• PROBLEM:
Only the number is needed. Please count the lines below in which the word "style" occurs.

= Beginning of Section =

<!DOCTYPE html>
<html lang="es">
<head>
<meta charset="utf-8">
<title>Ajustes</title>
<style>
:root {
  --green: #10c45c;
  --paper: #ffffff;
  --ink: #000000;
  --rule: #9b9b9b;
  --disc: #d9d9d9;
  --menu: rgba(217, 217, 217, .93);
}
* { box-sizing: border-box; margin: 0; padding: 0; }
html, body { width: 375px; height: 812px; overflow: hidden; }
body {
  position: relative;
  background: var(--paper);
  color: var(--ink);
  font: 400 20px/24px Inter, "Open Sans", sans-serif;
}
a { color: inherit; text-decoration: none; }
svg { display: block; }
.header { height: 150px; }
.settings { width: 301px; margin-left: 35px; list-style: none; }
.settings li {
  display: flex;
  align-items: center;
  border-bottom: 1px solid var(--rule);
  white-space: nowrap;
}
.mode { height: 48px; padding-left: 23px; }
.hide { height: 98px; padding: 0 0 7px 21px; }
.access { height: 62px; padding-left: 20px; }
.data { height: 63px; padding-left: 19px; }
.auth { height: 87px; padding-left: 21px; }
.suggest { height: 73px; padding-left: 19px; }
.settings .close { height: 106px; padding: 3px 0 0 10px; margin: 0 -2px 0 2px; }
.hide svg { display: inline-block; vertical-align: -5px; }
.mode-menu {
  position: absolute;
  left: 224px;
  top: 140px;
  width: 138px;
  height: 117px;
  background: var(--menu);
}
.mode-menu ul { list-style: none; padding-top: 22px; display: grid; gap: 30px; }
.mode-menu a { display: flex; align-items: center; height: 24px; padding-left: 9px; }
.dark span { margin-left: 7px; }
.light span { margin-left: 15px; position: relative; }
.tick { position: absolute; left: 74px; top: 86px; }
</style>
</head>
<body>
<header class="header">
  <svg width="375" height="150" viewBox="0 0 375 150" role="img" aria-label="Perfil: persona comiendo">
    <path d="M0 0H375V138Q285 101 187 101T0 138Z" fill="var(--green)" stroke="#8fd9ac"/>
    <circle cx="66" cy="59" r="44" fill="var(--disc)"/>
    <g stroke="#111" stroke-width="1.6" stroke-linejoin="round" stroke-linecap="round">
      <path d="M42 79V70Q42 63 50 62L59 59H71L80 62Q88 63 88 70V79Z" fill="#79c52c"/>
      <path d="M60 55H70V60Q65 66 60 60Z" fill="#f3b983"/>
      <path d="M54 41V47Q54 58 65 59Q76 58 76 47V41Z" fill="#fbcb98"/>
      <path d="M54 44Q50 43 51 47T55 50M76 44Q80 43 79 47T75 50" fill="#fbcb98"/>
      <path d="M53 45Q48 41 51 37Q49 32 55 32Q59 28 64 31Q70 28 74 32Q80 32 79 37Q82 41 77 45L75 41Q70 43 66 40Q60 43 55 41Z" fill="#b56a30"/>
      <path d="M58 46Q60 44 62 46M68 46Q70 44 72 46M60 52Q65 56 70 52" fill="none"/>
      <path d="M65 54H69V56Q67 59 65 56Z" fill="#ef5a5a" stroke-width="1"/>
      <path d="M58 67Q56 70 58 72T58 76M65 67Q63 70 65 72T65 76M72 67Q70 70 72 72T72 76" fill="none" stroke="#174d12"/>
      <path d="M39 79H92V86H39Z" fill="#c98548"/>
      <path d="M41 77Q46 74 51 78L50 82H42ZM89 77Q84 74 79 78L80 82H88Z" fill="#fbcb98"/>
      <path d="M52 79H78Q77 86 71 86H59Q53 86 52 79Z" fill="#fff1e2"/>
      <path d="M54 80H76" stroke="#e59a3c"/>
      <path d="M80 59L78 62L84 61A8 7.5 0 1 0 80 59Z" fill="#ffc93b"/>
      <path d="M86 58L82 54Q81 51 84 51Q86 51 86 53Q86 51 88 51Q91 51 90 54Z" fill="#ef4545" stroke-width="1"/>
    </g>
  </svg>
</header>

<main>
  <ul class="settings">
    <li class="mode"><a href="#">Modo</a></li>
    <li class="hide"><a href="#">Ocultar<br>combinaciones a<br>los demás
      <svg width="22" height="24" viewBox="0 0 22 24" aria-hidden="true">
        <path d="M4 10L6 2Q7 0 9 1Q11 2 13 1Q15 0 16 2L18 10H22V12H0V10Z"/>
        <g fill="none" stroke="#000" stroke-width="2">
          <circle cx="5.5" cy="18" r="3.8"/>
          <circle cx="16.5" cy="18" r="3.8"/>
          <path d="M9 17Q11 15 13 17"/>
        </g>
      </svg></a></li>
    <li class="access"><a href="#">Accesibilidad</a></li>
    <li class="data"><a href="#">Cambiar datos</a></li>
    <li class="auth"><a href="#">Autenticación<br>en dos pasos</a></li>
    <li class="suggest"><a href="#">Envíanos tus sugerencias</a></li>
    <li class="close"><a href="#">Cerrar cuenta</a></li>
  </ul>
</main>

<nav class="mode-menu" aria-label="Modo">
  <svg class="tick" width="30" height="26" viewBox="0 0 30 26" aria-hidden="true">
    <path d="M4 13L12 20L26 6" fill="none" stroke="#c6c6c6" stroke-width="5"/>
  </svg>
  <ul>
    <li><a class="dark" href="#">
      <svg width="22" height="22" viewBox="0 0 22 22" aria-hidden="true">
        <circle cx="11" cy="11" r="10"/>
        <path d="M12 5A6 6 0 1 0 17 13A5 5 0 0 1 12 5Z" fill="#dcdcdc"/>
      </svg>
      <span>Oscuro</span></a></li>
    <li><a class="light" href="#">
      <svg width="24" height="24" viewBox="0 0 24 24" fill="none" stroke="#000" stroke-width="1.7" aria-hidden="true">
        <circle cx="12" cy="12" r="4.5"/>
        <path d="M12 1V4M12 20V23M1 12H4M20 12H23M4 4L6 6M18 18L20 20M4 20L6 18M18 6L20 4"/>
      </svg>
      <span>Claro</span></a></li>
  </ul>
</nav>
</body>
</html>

= End of Section =

• OUTPUT OF THE EXERCISE:
4